(Saved data entries)
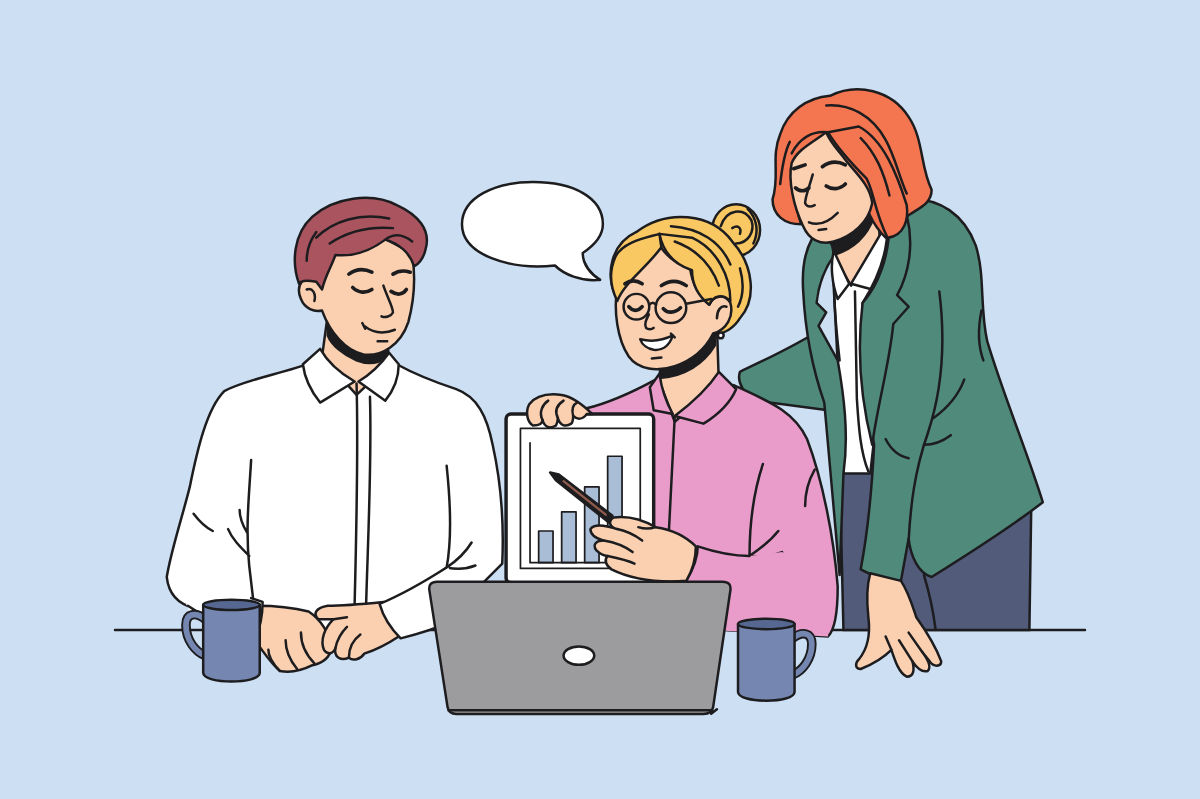
<!DOCTYPE html>
<html lang="en">
<head>
<meta charset="utf-8">
<title>Team meeting at a desk</title>
<style>
:root{
  --sky:#cddff2; --ink:#1d1d20; --white:#ffffff; --skin:#fbd0b0;
  --auburn:#a9545f; --blonde:#fac862; --ginger:#f37650;
  --pink:#e99cca; --green:#508a7a; --navy:#525b79;
  --mug:#7587b0; --mug-inner:#566892; --bar:#a9bdd6; --laptop:#9c9c9f;
}
html,body{margin:0;padding:0;width:1200px;height:799px;overflow:hidden;background:var(--sky)}
.scene{display:block;width:1200px;height:799px}
.scene g{stroke:var(--ink);stroke-width:1.3;stroke-linejoin:round;stroke-linecap:round}
.line{fill:none}
.bold{fill:none;stroke-width:1.9}
.solid{fill:var(--ink)}
.skin{fill:var(--skin)} .white{fill:var(--white)}
.auburn{fill:var(--auburn)} .blonde{fill:var(--blonde)} .ginger{fill:var(--ginger)}
.pink{fill:var(--pink)} .green{fill:var(--green)} .navy{fill:var(--navy)}
.mug{fill:var(--mug)} .mug-inner{fill:var(--mug-inner)} .laptop{fill:var(--laptop)}
.bars{fill:var(--bar)}
.scene .bars{stroke-width:.9}
</style>
</head>
<body>
<svg class="scene" viewBox="0 0 626 416.8" preserveAspectRatio="none" role="img" aria-label="Three colleagues at a desk discussing a bar chart">
  <defs>
    <g id="mug">
      <path class="line" stroke-width="5" d="M1 10 C-4 6 -9 7 -9 13 C-9 21 -4 27 1 29"/>
      <path class="line" style="stroke:var(--mug);stroke-width:3" d="M1 10 C-4 6 -9 7 -9 13 C-9 21 -4 27 1 29"/>
      <path class="mug" d="M0 2.500 L0 38 C0 44 29.500 44 29.500 38 L29.500 2.500 Z"/>
      <ellipse class="mug-inner" cx="14.750" cy="2.500" rx="14.750" ry="2.700"/>
    </g>
  </defs>

  <g id="table-edge"><path class="line" d="M60 328.700 H566"/></g>

  <g id="standing-woman">
    <path class="green" d="M428 172 C412 182 398 188 386 194 C384 200 389 206 394 209 L432 214 Z"/>
    <path class="navy" d="M438 244 L456 244 L482 290 L538 262 L537 328.700 L440 328.700 Z"/>
    <path class="line" d="M482 300 C485 310 487 320 488 328"/>
    <path class="white" d="M434 132 L462 118 L466 140 L454 247 L440 247 Z"/>
    <path class="line" d="M446 152 L447 208 C448 224 449 236 453 246"/>
    <path class="green" d="M429 118 C421 125 418 137 419 152 C420 172 423 190 430 210 L438 300 L440 247 C443 226 440 205 437 188 L427 170 L431 163 L426 158 C427 148 430 140 436 132 Z"/>
    <path class="line" d="M436 132 C434 150 436 170 438 188"/>
    <path class="skin" d="M433 118 L435 134 L444 149 L459 128 L458 100 Z"/>
    <path class="solid" d="M434 125 C444 123 451 117 456 108 L456 113 C452 124 445 130 435 133 Z"/>
    <path class="white" d="M435 131 L443 148 L437 156 C434 148 433 138 435 131 Z"/>
    <path class="white" d="M460 121 L444 148 L455 151 C462 142 464 132 463 120 Z"/>
    <path class="green" d="M474 104 C490 103 503 112 509 128 C514 144 511 160 515 178 C523 205 536 236 544 262 C526 276 502 291 486 301 C479 299 475 290 474 281 L470 303 C463 303 456 301 449 297 C453 276 455 252 456 232 C452 212 449 186 450 158 C457 147 463 133 463 118 Z"/>
    <path class="green" d="M473 112 C477 128 474 143 468 154 L474 160 L466 169 C464 190 458 210 455 232 C449 208 447 182 450 158 C458 149 464 134 464 116 Z"/>
    <path class="line" d="M490 152 C493 176 492 202 484 226 C477 246 475 264 474 282"/>
    <path class="line" d="M487 218 C494 213 500 206 503 198 M482 232 C487 232 492 230 496 227 M512 162 C510 172 510 180 513 188 M462 229 C465 235 469 238 474 239"/>
    <path class="skin" d="M454 299 L470 303 C474 309 476 316 478 322 C483 329 488 337 491 345 C491 348 487 348 485 345 L481 340 C484 344 486 348 484 350 C481 351 478 348 476 345 C477 349 477 353 473 353 C469 351 467 345 465 339 C461 343 454 347 449 349 C446 349 446 346 448 344 C453 338 454 330 453 322 C452 313 452 306 454 299 Z"/>
    <path class="line" d="M481 340 L474 330 M476 345 L469 334 M465 339 L462 332"/>
    <path class="ginger" d="M433 50 C447 43 465 47 474 61 C482 73 480 87 486 99 C486 107 478 109 473 113 C471 120 467 124 462 124 C456 118 450 108 450 95 L420 84 C414 94 414 106 418 117 C409 117 403 112 403 104 C407 92 402 82 407 70 C411 58 421 51 433 50 Z"/>
    <path class="skin" d="M431 69 C423 75 416 78 413 85 C411 94 414 108 419 118 C422 125 428 128 435 126 C445 123 453 116 455 106 C454 96 445 89 440 82 C436 77 433 74 431 69 Z"/>
    <path class="ginger" d="M432 69 C438 79 446 87 452 93 C456 100 456 110 463 124 C472 123 474 114 473 107 C468 91 461 73 448 66 Z"/>
    <path class="line" d="M431 55 C443 54 455 60 462 73 C467 82 469 92 473 101 M449 72 C457 80 461 90 464 102 M432 69 C424 68 417 72 413 80 M407 96 C408 87 409 80 412 74"/>
    <path class="bold" d="M414 88 L420 86 M429 87 C433 84 437 84 441 86 M415 98 C417 100 420 100 422 98 M431 97 C434 99 438 99 441 96"/>
    <path class="line" d="M424 91 C422 98 420 103 420 106 C421 108 423 108 425 107 M422 116 C427 118 432 116 437 111 M427 120 L431 119.500"/>
  </g>

  <g id="speech-bubble">
    <path class="line" d="M289 136 C295 142 303 146 313 146 C307 142 304 137 303 131"/>
    <path class="white" d="M289.500 138.500 C266 141 241 133 241 117 C241 103 258 95 278 95 C299 95 314.500 103 314.500 117 C314.500 123 310 128 304 132 C304 138 308 143 313 146 C303 147 294 143 289.500 138.500 Z"/>
  </g>

  <g id="seated-woman">
    <path class="pink" d="M342 198 C331 204 318 210 306 213 L318 300 L340 300 L378 322 L379 328.700 L432 332 C436 328 437 318 437 306 C435 280 429 250 421 229 C414 214 400 209 383 201 Z"/>
    <path class="skin" d="M345 180 L344 199 L352 220 L375 200 L374 170 Z"/>
    <path class="solid" d="M345 191 C357 189 366 183 373 173 L373 180 C367 190 357 196 345 197 Z"/>
    <path class="pink" d="M344 195 L339 202 L341 214 L351 216 C347 209 345 202 344 195 Z"/>
    <path class="pink" d="M375 194 C369 203 360 211 352 217 L367 221 C375 216 381 210 384 203 Z"/>
    <path class="line" d="M352 217 C351 235 350 255 349 276"/>
    <path class="line" d="M398 242 C393 257 391 272 391 290 M391 290 C397 286 402 282 406 277 M391 290 C397 291 403 290 408 288 M425 245 C421 252 420 258 420 264"/>
    <ellipse class="blonde" cx="384" cy="120" rx="12.500" ry="13.500"/>
    <path class="line" d="M376 118 C379 109 388 108 392 115 C394 121 390 127 384 127 M382 119 C385 117 387 119 386 122 M390 109 C395 114 396 121 393 127"/>
    <path class="blonde" d="M322 156 C315 143 319 127 332 121 C348 109 371 111 382 126 C393 138 395 156 386 166 C383 171 378 174 374 174 L340 150 Z"/>
    <path class="skin" d="M344 128 C336 135 326 140 322 150 C320 162 322 177 328 186 C333 193 343 194 352 191 C361 188 368 182 372 174 C379 172 383 165 381 158 C378 153 372 154 370 159 C364 154 361 147 360 140 C353 138 348 134 344 128 Z"/>
    <path class="blonde" d="M344 122 C346 132 352 138 361 141 C361 149 365 155 370 159 C372 154 377 153 381 157 C381 144 374 130 361 124 Z"/>
    <path class="blonde" d="M344 122 C337 124 325 126 321 134 C317 143 319 151 322 157 C326 147 337 140 345 129 Z"/>
    <path class="line" d="M350 118 C365 119 376 126 381 138 M352 126 C363 130 371 138 375 149 M386 140 C388 147 388 154 385 160 M374 166 C374 162 376 159 379 160"/>
    <path class="bold" d="M326 148 C329 146 332 146 335 148 M345 149 C349 146 354 146 358 149"/>
    <circle class="line" cx="332" cy="160" r="6.700"/>
    <circle class="line" cx="350" cy="160.500" r="8"/>
    <path class="line" d="M338.700 159 C340 157.500 341 157.500 342.300 159 M358 158.500 L371 156"/>
    <path class="bold" d="M328 160 C330 162.500 333 162.500 335 160 M346 161 C348 163.500 352 163.500 355 160.500"/>
    <path class="line" d="M338.500 164 C337 167 336 169 337 171 C338 172 340 172 341 171"/>
    <path class="white" d="M334 177 C340 178.500 346 177.500 351 175 C349 181 345 183 341 182.500 C338 182 335 180 334 177 Z"/>
    <path class="line" d="M350 174 L352 176 M340 187 L345 186.500"/>
    <circle class="white" cx="376" cy="175" r="1.500"/>
  </g>

  <g id="seated-man">
    <path class="white" d="M163 189 C147 195 128 198 117 204 C108 213 103 234 99 254 C95 270 89 288 87 301 C88 310 93 315 101 317 L139 332 L200 332 L232 324 L262 294 C263 272 261 250 257 232 C254 217 249 207 238 203 C226 199 216 195 207 190 Z"/>
    <path class="skin" d="M171 164 L168 186 L186 206 L203 190 L202 176 Z"/>
    <path class="solid" d="M171 168 C176 178 184 184 193 186 L202 182 L202 186 C197 190 191 190 186 188 C179 185 173 180 171 175 Z"/>
    <path class="white" d="M167 182 L158 190 C159 198 163 205 167 210 L185 199 C178 195 171 189 167 182 Z"/>
    <path class="white" d="M203 184 C198 191 192 196 187 199 L201 209 C205 204 208 197 208 190 Z"/>
    <path class="line" d="M186 200 C187 235 186 275 185 315 M193 207 C194 240 192 280 191 315"/>
    <path class="line" d="M131 240 C130 258 128 275 130 295 L132 312 M130 290 C125 285 121 281 119 276 M129 278 C126 273 125 270 125 266 M233 243 C235 262 236 280 233 296 C224 303 211 310 199 315 M233 296 C239 292 243 288 246 283 M233 296 C238 297 243 297 248 295 M101 268 C104 272 107 275 111 277"/>
    <path class="skin" d="M165 146 C158 143 154 149 157 156 C159 161 164 163 168 162 C172 173 180 183 190 185 C199 186 209 180 213 168 C216 157 217 145 215 132 L196 122 L170 132 Z"/>
    <path class="auburn" d="M165 147 C160 146 157 146 156 148 C152 137 153 122 163 113 C174 103 194 100 207 107 C218 112 225 120 222 130 C221 135 218 138 216 139 C214 132 208 127 201 125 C193 131 184 134 175 133 C173 139 170 143 168 151 Z"/>
    <path class="line" d="M165 124 C174 115 188 111 203 114 M172 127 C181 121 192 118 205 119 M160 136 C160 130 162 125 165 121 M201 125 C205 122 210 122 215 126 M160 151 C163 150 165 153 164 157"/>
    <path class="bold" d="M182 143 C186 140 190 140 194 142 M205 143 C208 141 211 141 214 142 M184 150 C187 153 191 153 194 151 M204 152 C207 154 210 154 212 151"/>
    <path class="line" d="M200 149 C202 155 205 160 205 163 C204 165 201 166 199 165 M190 170 C195 174 201 174 206 172 M189 168.500 L190.500 171.500 M197 178 L202 178"/>
    <path class="skin" d="M134 316 C143 316 153 317 161 319 C167 323 172 330 173 338 C172 343 168 346 163 347 C157 350 151 351 146 350 C141 346 137 339 132 333 Z"/>
    <path class="line" d="M146 350 C142 346 140 343 140 339 M155 349 C150 343 149 338 149 334 M164 346 C159 341 157 335 157 330"/>
    <path class="skin" d="M200 314 C190 315 179 316 171 316 C165 317 163 320 166 323 L174 323 C169 328 167 334 169 339 C171 342 174 341 175 338 C174 343 178 345 182 343 C184 345 188 344 190 341 C196 339 202 336 208 332 Z"/>
    <path class="line" d="M175 338 C176 333 178 330 181 327 M182 343 C182 338 184 334 188 331 M174 323 L181 322"/>
    <path class="white" d="M131 312 L137 314 C137 321 136 327 133 333 C122 331 107 326 99 319 L97 315 Z" stroke="none"/>
    <path class="line" d="M98 316 C108 323 121 329 133 333 C136 327 137 320 137 314 L131 312"/>
    <path class="white" d="M198 315 L208 310 L234 296 L240 320 C230 327 219 330 209 333 C204 328 200 322 198 315 Z" stroke="none"/>
    <path class="line" d="M233 296 C222 303 210 310 198 315 C200 322 204 328 209 333 C217 331 227 328 236 324"/>
  </g>

  <g id="chart-board">
    <rect class="white" x="264" y="216" width="77" height="88" rx="2.500" stroke-width="1.800"/>
    <rect class="white" x="271.500" y="223.500" width="62.500" height="73" stroke-width=".9"/>
    <g class="bars">
      <rect x="281" y="277" width="7.500" height="16.500"/>
      <rect x="293" y="267" width="7.500" height="26.500"/>
      <rect x="305" y="254" width="7.500" height="39.500"/>
      <rect x="317" y="238" width="7.500" height="55.500"/>
    </g>
    <path class="line" stroke-width=".9" d="M276.500 231 V293.500 H329"/>
    <path class="skin" d="M309 216 C304 211 299 207 293 206 C285 205 279 207 276 211 C274 215 275 220 278 222 C281 222 283 221 283 219 C284 223 287 224 290 222 C291 220 291 220 291 218 C292 222 295 223 298 221 C299 220 299 219 299 217 C301 219 304 219 306 216 Z"/>
    <path class="line" d="M283 219 C281 215 283 211 286 209 M291 218 C289 214 291 211 294 209 M299 217 C298 213 299 211 301 210"/>
  </g>

  <g id="pointing-hand">
    <path class="pink" d="M364 285 C373 288 384 290 391 290 L408 288 L432 306 L432 332 L378 329 L379 303 L358 303 C361 297 363 291 364 285 Z" stroke="none"/>
    <path class="line" d="M391 290 C382 290 373 288 364 285 C364 292 361 298 358 303"/>
    <path class="skin" d="M363 285 C357 279 349 276 342 275 C335 271 327 269 320 270 C317 272 318 275 322 276 C316 274 310 273 308 276 C308 279 311 281 315 282 C311 282 309 284 311 287 C313 289 315 290 317 290 C315 292 316 295 319 297 C329 302 343 304 358 303 C361 298 363 292 363 285 Z"/>
    <path class="solid" d="M287 246.500 L291.500 247.500 L319.500 269 L317.500 272.500 L290 250.500 Z"/>
    <path stroke="#8e5a4c" stroke-width="1.200" d="M294 251 L316 268.500"/>
    <path class="line" d="M322 276 C327 277 331 279 335 282 M315 282 C321 283 326 285 330 288 M317 290 C322 291 327 292 331 294 M342 275 C339 276 336 276 333 275"/>
  </g>

  <g id="laptop">
    <path class="laptop" d="M228 303.500 H377 C380 303.500 381.500 305 381 308 L372 369 C371.500 371.500 370 372.500 367 372.500 H238 C235.500 372.500 234 371.500 233.500 369 L224 308 C223.500 305 225 303.500 228 303.500 Z"/>
    <path class="line" d="M374 370 L371 372.300 M234 370.500 H371.500"/>
    <ellipse class="white" cx="302" cy="342" rx="8" ry="4.800"/>
  </g>

  <g id="mugs">
    <use href="#mug" transform="translate(106 313)"/>
    <use href="#mug" transform="translate(414.500 323) scale(-1 1)"/>
  </g>
</svg>
</body>
</html>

### WORK REQUEST
Only lines with the word "circle" are needed. Copy them from the preceding records.

### YOUR SOLUTION
    <circle class="line" cx="332" cy="160" r="6.700"/>
    <circle class="line" cx="350" cy="160.500" r="8"/>
    <circle class="white" cx="376" cy="175" r="1.500"/>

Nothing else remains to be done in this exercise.